_What is required:_
Only the lines below starting at the one that contains "329L580 323M575 333L584" and ending at the one that contains "397L461 413M464 399L470" are to be reproduced, exactly and with both ends kept.

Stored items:
-----

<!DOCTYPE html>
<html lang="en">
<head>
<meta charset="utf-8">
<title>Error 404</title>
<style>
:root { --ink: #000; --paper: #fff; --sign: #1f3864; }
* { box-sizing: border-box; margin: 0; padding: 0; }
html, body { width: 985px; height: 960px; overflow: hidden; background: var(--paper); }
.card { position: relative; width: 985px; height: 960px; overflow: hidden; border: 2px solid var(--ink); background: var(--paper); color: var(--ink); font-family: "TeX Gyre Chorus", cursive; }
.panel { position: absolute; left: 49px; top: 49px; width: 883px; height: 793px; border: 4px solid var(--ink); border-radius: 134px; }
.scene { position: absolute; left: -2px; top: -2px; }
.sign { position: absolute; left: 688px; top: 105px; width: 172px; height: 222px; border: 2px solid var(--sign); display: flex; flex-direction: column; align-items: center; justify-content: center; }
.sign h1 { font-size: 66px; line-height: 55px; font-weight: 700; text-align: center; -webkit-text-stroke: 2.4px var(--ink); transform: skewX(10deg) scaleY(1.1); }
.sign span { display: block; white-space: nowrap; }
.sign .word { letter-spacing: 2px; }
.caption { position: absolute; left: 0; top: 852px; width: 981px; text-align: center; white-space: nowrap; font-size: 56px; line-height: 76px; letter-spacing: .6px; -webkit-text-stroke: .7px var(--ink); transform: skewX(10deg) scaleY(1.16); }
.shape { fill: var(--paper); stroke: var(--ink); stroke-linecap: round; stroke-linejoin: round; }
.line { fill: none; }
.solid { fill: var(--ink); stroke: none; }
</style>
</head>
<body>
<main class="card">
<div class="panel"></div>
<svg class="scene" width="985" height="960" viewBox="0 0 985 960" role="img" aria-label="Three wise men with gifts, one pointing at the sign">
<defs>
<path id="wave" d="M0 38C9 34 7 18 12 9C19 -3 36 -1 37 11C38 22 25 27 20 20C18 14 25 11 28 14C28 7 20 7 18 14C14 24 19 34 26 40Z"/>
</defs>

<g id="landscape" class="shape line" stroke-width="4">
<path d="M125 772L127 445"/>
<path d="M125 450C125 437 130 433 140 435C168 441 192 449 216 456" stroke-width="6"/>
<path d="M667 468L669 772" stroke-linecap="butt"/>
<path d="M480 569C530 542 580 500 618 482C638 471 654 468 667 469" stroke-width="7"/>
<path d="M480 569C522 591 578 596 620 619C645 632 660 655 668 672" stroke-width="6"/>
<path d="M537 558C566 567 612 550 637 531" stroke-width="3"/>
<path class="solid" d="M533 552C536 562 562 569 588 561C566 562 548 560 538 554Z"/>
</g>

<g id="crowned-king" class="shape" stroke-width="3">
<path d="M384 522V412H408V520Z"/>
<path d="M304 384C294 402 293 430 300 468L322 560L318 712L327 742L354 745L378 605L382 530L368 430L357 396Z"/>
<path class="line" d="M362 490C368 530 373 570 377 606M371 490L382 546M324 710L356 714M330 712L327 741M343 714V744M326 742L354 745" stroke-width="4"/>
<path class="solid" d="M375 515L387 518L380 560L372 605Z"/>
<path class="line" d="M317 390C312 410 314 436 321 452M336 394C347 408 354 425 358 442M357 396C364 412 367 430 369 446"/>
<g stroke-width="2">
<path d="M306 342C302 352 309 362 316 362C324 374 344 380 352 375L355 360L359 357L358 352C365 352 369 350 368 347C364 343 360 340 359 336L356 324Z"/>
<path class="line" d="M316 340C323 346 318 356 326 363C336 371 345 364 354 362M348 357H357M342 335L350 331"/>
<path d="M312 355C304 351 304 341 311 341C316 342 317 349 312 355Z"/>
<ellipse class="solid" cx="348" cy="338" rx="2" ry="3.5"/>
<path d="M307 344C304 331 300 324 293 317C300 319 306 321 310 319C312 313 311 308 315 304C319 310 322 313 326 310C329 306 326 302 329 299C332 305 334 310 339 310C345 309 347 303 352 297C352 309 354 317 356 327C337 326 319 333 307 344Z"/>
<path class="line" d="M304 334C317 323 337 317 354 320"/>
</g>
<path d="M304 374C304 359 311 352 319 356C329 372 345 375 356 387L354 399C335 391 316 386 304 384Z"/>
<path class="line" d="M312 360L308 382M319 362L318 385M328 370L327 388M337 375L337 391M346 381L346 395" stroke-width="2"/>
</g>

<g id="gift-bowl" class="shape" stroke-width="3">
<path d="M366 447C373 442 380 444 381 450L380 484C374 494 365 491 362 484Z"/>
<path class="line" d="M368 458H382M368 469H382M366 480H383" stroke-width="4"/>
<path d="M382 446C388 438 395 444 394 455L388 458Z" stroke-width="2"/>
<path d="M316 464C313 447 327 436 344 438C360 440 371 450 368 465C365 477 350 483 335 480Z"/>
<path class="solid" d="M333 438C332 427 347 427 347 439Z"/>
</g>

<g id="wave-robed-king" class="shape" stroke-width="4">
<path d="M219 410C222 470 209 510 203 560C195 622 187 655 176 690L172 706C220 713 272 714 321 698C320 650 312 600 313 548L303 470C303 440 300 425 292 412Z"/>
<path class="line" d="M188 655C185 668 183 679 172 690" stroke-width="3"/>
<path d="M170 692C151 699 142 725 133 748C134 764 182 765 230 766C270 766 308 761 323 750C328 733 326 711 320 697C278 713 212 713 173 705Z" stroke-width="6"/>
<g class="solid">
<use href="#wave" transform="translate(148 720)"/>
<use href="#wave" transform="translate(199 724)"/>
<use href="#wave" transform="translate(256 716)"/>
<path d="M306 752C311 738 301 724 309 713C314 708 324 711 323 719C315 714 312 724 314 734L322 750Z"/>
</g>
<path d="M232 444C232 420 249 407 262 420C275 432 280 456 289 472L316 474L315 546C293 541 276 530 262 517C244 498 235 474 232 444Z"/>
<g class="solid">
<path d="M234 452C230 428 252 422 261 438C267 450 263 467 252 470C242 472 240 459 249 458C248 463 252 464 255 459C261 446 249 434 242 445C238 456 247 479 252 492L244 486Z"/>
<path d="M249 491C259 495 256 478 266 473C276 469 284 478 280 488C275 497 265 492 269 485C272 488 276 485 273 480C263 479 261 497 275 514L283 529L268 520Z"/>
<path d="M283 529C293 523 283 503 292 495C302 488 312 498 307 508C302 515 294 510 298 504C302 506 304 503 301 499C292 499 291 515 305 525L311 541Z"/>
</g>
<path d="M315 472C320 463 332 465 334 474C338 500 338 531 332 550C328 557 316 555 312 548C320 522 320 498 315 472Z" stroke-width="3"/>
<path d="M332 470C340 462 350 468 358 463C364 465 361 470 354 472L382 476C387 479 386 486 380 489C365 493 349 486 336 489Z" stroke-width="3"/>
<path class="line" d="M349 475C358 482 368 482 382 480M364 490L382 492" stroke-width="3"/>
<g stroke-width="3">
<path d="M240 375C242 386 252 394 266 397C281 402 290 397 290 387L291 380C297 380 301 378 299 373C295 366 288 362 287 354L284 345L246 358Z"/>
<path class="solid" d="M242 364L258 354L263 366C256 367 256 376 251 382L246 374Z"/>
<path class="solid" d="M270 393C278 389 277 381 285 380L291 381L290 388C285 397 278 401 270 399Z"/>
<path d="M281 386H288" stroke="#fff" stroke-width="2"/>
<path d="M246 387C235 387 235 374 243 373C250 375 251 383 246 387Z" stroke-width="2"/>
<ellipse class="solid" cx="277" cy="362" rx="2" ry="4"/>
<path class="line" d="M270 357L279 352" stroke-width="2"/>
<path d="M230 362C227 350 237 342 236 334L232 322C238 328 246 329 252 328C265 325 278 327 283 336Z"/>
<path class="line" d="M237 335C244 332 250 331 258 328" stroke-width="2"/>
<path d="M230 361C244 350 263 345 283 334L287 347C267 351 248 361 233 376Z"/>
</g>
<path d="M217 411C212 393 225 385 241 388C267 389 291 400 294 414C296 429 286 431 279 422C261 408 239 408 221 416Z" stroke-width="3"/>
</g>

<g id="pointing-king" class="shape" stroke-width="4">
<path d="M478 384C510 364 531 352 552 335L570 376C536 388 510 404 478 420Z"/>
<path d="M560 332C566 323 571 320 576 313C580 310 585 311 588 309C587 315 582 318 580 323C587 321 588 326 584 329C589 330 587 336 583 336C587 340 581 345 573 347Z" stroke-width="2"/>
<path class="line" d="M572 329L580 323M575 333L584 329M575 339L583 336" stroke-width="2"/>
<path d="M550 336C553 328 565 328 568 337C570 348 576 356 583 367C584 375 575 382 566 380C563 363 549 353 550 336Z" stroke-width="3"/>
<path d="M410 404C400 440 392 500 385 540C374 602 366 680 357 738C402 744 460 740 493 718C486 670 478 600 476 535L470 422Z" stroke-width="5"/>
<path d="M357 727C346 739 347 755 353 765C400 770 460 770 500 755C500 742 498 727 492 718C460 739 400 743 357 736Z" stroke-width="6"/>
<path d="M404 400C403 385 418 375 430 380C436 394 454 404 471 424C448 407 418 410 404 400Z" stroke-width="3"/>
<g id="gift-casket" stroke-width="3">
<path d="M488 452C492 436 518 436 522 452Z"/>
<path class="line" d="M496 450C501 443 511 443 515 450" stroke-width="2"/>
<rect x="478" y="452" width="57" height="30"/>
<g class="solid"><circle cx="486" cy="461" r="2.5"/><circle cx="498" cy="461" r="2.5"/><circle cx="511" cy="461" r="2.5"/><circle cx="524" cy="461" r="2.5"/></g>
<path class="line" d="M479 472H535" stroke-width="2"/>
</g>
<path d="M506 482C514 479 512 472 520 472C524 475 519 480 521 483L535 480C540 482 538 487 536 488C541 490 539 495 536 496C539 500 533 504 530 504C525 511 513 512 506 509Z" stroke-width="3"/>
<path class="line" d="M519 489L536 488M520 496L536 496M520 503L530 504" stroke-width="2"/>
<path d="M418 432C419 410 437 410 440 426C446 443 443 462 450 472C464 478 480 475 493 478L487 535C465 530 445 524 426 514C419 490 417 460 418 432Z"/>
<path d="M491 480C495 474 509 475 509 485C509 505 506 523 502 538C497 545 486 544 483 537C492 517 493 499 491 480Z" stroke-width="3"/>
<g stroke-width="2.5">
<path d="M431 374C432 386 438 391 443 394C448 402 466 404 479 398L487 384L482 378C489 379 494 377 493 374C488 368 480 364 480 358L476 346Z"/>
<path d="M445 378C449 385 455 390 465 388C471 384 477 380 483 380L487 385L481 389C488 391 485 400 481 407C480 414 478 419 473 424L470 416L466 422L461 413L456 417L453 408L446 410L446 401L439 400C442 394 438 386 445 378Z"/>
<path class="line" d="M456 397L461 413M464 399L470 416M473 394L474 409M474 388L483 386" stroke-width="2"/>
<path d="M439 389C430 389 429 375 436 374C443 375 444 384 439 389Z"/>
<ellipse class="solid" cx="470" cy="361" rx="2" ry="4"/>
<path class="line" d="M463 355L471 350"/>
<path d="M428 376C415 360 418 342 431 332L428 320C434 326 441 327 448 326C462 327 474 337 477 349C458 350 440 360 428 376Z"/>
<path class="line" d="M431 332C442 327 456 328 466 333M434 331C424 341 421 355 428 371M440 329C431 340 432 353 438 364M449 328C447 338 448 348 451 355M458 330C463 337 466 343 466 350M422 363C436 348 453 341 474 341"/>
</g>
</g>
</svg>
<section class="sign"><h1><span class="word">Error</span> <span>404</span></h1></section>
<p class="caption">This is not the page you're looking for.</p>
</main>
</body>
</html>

-----

_Answer to this exercise:_
<path class="line" d="M572 329L580 323M575 333L584 329M575 339L583 336" stroke-width="2"/>
<path d="M550 336C553 328 565 328 568 337C570 348 576 356 583 367C584 375 575 382 566 380C563 363 549 353 550 336Z" stroke-width="3"/>
<path d="M410 404C400 440 392 500 385 540C374 602 366 680 357 738C402 744 460 740 493 718C486 670 478 600 476 535L470 422Z" stroke-width="5"/>
<path d="M357 727C346 739 347 755 353 765C400 770 460 770 500 755C500 742 498 727 492 718C460 739 400 743 357 736Z" stroke-width="6"/>
<path d="M404 400C403 385 418 375 430 380C436 394 454 404 471 424C448 407 418 410 404 400Z" stroke-width="3"/>
<g id="gift-casket" stroke-width="3">
<path d="M488 452C492 436 518 436 522 452Z"/>
<path class="line" d="M496 450C501 443 511 443 515 450" stroke-width="2"/>
<rect x="478" y="452" width="57" height="30"/>
<g class="solid"><circle cx="486" cy="461" r="2.5"/><circle cx="498" cy="461" r="2.5"/><circle cx="511" cy="461" r="2.5"/><circle cx="524" cy="461" r="2.5"/></g>
<path class="line" d="M479 472H535" stroke-width="2"/>
</g>
<path d="M506 482C514 479 512 472 520 472C524 475 519 480 521 483L535 480C540 482 538 487 536 488C541 490 539 495 536 496C539 500 533 504 530 504C525 511 513 512 506 509Z" stroke-width="3"/>
<path class="line" d="M519 489L536 488M520 496L536 496M520 503L530 504" stroke-width="2"/>
<path d="M418 432C419 410 437 410 440 426C446 443 443 462 450 472C464 478 480 475 493 478L487 535C465 530 445 524 426 514C419 490 417 460 418 432Z"/>
<path d="M491 480C495 474 509 475 509 485C509 505 506 523 502 538C497 545 486 544 483 537C492 517 493 499 491 480Z" stroke-width="3"/>
<g stroke-width="2.5">
<path d="M431 374C432 386 438 391 443 394C448 402 466 404 479 398L487 384L482 378C489 379 494 377 493 374C488 368 480 364 480 358L476 346Z"/>
<path d="M445 378C449 385 455 390 465 388C471 384 477 380 483 380L487 385L481 389C488 391 485 400 481 407C480 414 478 419 473 424L470 416L466 422L461 413L456 417L453 408L446 410L446 401L439 400C442 394 438 386 445 378Z"/>
<path class="line" d="M456 397L461 413M464 399L470 416M473 394L474 409M474 388L483 386" stroke-width="2"/>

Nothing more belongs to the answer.